- [Brief]
The first line of the entries below, the line containing "0; background: var(--night);", and every line between them should be repeated exactly, and nothing else.

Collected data
▬▬▬
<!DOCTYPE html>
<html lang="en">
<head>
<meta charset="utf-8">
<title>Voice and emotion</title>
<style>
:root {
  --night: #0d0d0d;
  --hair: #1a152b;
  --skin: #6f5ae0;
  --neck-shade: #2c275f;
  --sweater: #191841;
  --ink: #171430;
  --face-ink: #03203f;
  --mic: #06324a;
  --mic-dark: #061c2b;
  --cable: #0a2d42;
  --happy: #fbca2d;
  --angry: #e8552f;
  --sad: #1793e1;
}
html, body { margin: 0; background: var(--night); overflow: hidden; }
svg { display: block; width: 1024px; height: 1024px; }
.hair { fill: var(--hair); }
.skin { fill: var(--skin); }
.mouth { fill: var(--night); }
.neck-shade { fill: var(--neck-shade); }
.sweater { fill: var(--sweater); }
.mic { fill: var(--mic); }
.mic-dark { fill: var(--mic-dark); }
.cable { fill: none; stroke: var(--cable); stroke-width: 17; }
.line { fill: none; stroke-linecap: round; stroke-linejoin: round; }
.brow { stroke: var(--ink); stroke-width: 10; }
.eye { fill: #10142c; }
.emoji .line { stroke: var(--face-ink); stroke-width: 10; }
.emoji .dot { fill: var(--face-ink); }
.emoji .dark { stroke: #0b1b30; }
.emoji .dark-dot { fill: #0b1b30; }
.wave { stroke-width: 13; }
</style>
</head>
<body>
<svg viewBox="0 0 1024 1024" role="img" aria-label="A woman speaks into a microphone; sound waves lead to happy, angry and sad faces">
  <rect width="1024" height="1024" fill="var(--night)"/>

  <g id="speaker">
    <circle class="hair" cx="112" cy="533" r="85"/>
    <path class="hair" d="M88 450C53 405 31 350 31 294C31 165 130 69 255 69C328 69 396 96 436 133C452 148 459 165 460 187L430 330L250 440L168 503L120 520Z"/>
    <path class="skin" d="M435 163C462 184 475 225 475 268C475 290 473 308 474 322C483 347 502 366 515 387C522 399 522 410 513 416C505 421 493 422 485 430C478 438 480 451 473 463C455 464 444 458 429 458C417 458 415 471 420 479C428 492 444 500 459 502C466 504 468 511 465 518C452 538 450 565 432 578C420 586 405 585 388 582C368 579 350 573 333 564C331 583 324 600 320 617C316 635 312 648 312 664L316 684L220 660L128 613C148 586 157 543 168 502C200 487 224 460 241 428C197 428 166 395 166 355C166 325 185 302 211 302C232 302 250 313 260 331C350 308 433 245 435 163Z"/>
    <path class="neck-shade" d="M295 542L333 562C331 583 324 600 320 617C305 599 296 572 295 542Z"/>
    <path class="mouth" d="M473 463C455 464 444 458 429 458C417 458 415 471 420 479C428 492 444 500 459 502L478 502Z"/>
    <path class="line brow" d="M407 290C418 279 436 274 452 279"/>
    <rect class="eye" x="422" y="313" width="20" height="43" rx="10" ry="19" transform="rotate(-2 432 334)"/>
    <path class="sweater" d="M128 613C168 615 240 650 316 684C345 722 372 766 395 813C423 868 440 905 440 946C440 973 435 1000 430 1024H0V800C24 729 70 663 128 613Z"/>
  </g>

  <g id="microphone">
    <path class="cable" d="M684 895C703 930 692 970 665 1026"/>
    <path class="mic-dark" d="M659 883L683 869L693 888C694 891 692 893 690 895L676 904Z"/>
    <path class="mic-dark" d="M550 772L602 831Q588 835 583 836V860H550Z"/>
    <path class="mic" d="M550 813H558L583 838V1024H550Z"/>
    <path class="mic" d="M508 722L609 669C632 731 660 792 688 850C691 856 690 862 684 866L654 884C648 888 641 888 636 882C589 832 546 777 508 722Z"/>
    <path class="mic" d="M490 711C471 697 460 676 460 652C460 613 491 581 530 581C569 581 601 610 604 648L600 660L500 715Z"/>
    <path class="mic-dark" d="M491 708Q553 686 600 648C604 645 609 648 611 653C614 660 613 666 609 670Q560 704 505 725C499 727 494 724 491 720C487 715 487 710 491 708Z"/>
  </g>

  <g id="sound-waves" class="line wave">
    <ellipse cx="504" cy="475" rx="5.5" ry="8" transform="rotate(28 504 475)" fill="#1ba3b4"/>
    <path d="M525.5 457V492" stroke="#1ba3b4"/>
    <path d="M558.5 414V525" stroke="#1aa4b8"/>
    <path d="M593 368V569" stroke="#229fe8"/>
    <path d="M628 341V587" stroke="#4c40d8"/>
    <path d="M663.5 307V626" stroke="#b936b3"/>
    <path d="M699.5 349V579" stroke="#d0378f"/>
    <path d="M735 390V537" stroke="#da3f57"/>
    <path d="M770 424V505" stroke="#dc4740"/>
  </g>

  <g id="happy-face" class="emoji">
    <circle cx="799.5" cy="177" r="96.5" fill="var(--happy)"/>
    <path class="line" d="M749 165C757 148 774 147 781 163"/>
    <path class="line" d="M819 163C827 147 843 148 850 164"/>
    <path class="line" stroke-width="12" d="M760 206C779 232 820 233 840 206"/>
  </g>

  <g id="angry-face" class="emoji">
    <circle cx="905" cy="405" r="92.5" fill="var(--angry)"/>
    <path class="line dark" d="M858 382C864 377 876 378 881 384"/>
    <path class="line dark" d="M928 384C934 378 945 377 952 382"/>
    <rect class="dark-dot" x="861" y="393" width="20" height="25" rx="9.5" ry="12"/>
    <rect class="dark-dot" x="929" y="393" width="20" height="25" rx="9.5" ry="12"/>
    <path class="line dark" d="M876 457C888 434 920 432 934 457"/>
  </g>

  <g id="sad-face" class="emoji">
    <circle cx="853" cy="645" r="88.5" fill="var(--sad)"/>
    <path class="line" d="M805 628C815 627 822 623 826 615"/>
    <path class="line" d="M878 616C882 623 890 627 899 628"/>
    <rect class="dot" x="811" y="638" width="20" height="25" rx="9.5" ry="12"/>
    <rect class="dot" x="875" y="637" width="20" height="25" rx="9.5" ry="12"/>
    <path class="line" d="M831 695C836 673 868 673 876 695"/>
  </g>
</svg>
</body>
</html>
▬▬▬
- [Task result]
<!DOCTYPE html>
<html lang="en">
<head>
<meta charset="utf-8">
<title>Voice and emotion</title>
<style>
:root {
  --night: #0d0d0d;
  --hair: #1a152b;
  --skin: #6f5ae0;
  --neck-shade: #2c275f;
  --sweater: #191841;
  --ink: #171430;
  --face-ink: #03203f;
  --mic: #06324a;
  --mic-dark: #061c2b;
  --cable: #0a2d42;
  --happy: #fbca2d;
  --angry: #e8552f;
  --sad: #1793e1;
}
html, body { margin: 0; background: var(--night); overflow: hidden; }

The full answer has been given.